> [What to produce]:
Provide the number of lines in the entries below containing "background", with no further words.

Saved entries:

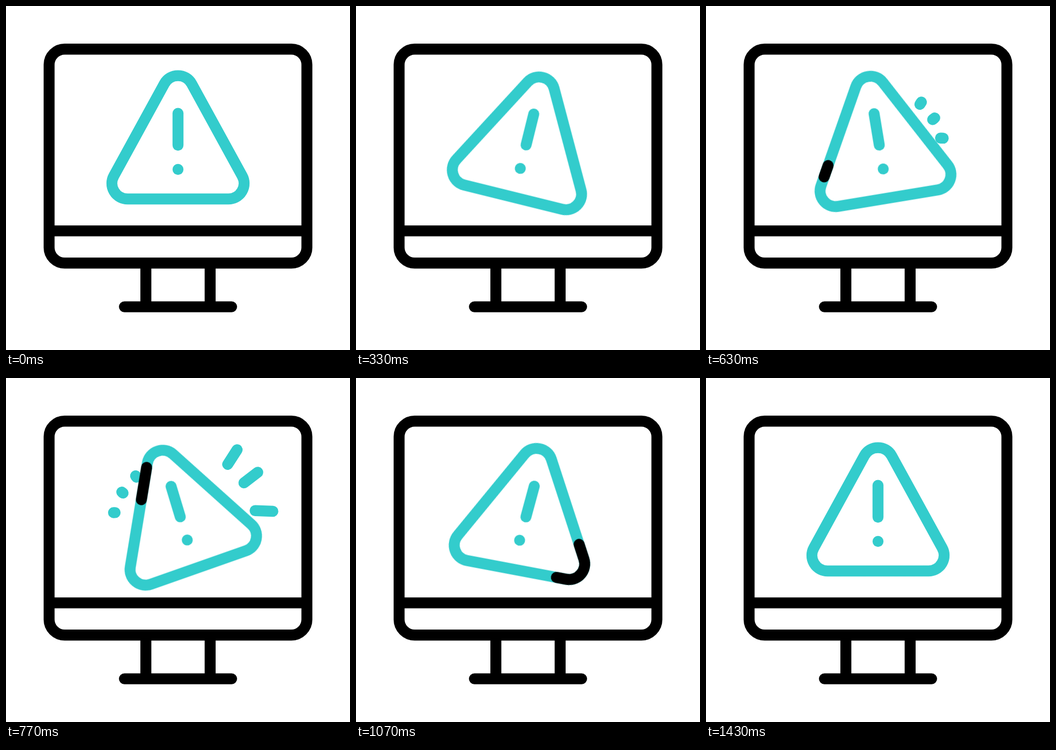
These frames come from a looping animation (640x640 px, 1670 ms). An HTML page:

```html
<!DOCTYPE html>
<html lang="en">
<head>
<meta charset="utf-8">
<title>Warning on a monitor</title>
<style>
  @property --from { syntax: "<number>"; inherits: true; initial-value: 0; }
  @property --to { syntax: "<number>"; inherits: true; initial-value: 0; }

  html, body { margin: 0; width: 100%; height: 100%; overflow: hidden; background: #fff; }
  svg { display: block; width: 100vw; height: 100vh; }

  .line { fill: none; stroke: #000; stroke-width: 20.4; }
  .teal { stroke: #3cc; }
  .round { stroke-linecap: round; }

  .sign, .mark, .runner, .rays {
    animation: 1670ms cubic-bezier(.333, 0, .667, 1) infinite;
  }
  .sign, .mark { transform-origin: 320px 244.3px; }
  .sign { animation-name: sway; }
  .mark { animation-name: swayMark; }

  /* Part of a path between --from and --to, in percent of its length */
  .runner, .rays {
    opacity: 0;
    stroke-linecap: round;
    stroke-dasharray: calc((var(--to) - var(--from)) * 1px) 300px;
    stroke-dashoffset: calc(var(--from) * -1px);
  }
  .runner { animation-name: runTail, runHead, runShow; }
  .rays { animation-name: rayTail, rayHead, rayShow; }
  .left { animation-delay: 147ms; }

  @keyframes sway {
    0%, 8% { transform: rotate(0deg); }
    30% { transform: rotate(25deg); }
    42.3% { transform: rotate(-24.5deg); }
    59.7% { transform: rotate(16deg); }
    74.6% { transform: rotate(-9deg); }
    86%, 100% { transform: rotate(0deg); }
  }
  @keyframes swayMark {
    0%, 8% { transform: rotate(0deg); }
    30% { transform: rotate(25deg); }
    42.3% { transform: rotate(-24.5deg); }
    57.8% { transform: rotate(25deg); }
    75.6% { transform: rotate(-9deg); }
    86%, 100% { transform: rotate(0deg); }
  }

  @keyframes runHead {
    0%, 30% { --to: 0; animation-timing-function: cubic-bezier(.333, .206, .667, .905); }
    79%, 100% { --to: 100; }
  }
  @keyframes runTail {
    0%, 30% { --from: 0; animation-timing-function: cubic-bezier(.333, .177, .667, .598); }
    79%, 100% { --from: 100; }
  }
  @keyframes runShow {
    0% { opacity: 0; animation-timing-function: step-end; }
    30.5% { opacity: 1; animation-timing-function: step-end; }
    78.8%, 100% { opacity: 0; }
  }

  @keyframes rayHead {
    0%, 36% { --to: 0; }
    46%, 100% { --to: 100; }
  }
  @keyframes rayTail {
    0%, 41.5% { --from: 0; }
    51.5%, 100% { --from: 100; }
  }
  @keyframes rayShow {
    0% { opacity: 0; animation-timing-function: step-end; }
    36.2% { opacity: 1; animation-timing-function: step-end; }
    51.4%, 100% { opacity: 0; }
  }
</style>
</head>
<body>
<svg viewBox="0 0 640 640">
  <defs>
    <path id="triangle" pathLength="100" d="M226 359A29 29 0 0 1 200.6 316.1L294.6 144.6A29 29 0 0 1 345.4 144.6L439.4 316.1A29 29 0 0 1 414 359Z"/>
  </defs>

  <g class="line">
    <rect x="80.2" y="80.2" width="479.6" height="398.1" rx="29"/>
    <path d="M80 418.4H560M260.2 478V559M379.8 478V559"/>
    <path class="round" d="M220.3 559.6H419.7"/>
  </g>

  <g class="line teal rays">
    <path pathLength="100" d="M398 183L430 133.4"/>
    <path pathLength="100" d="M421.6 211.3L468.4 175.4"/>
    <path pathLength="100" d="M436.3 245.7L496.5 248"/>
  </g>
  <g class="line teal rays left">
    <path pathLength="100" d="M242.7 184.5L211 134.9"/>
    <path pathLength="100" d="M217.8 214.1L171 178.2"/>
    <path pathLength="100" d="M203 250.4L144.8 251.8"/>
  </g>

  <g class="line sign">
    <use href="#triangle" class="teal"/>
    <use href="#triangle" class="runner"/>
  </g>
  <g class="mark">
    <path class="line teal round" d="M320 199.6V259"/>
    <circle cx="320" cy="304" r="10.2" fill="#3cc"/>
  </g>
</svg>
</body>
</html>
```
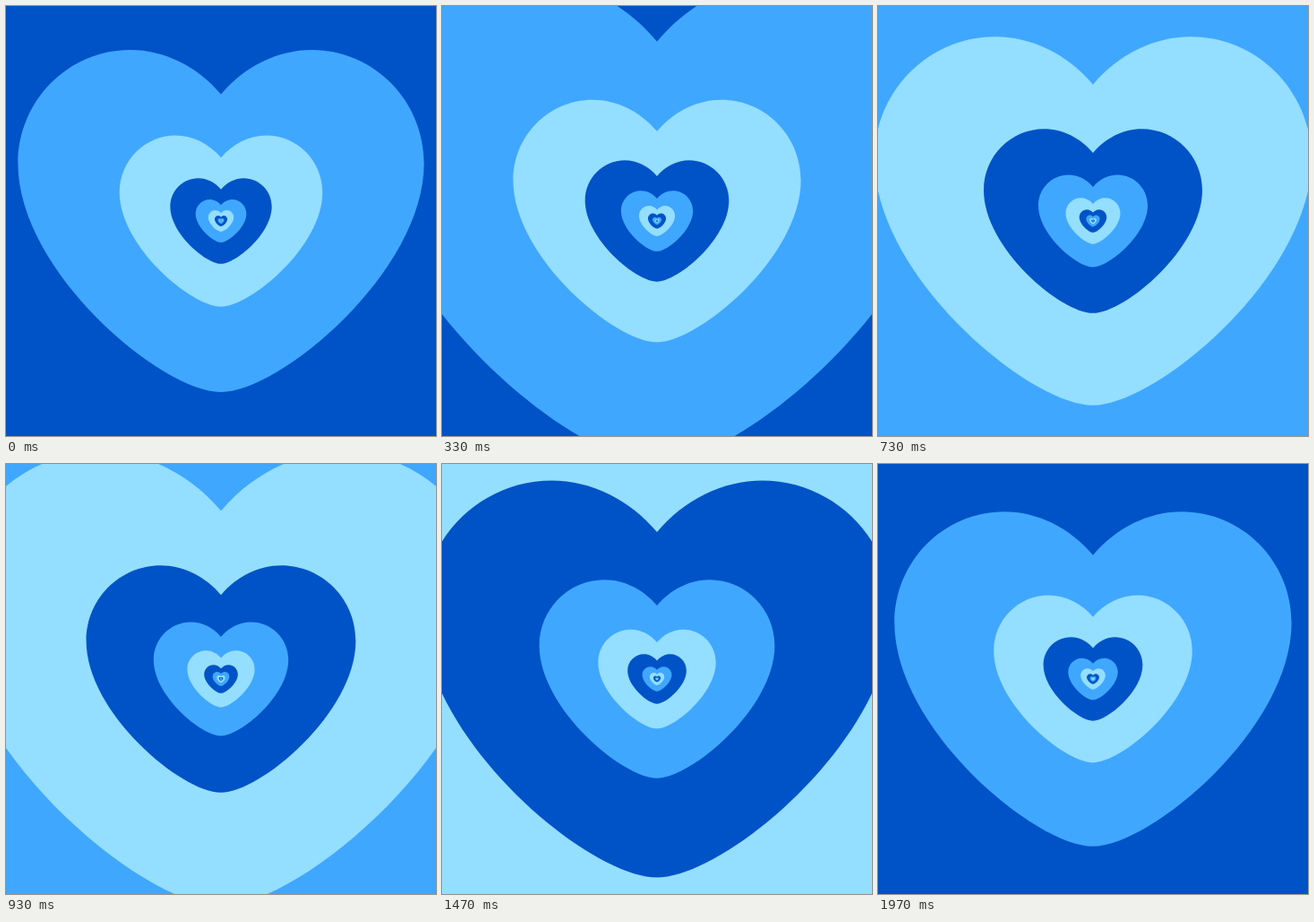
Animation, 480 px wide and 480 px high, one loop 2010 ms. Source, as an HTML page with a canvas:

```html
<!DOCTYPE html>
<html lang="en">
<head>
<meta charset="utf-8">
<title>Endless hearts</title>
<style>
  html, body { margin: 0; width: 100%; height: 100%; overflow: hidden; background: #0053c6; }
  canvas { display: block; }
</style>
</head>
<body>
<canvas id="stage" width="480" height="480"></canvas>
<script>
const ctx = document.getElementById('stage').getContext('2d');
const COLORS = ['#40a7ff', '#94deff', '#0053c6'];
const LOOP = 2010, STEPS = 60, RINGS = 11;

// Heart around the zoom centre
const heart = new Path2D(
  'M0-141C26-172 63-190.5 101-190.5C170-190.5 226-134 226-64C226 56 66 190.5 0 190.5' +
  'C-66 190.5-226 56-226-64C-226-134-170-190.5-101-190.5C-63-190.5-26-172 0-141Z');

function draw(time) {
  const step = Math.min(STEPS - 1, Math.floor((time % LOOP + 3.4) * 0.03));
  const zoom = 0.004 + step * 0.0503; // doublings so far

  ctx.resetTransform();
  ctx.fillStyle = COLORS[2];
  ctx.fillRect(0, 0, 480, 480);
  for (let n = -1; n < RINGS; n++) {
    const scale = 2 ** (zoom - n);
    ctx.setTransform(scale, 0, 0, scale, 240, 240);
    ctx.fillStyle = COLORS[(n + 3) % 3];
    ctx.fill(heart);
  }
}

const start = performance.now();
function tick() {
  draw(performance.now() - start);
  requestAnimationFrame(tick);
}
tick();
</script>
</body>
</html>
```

> [Problem solution]:
2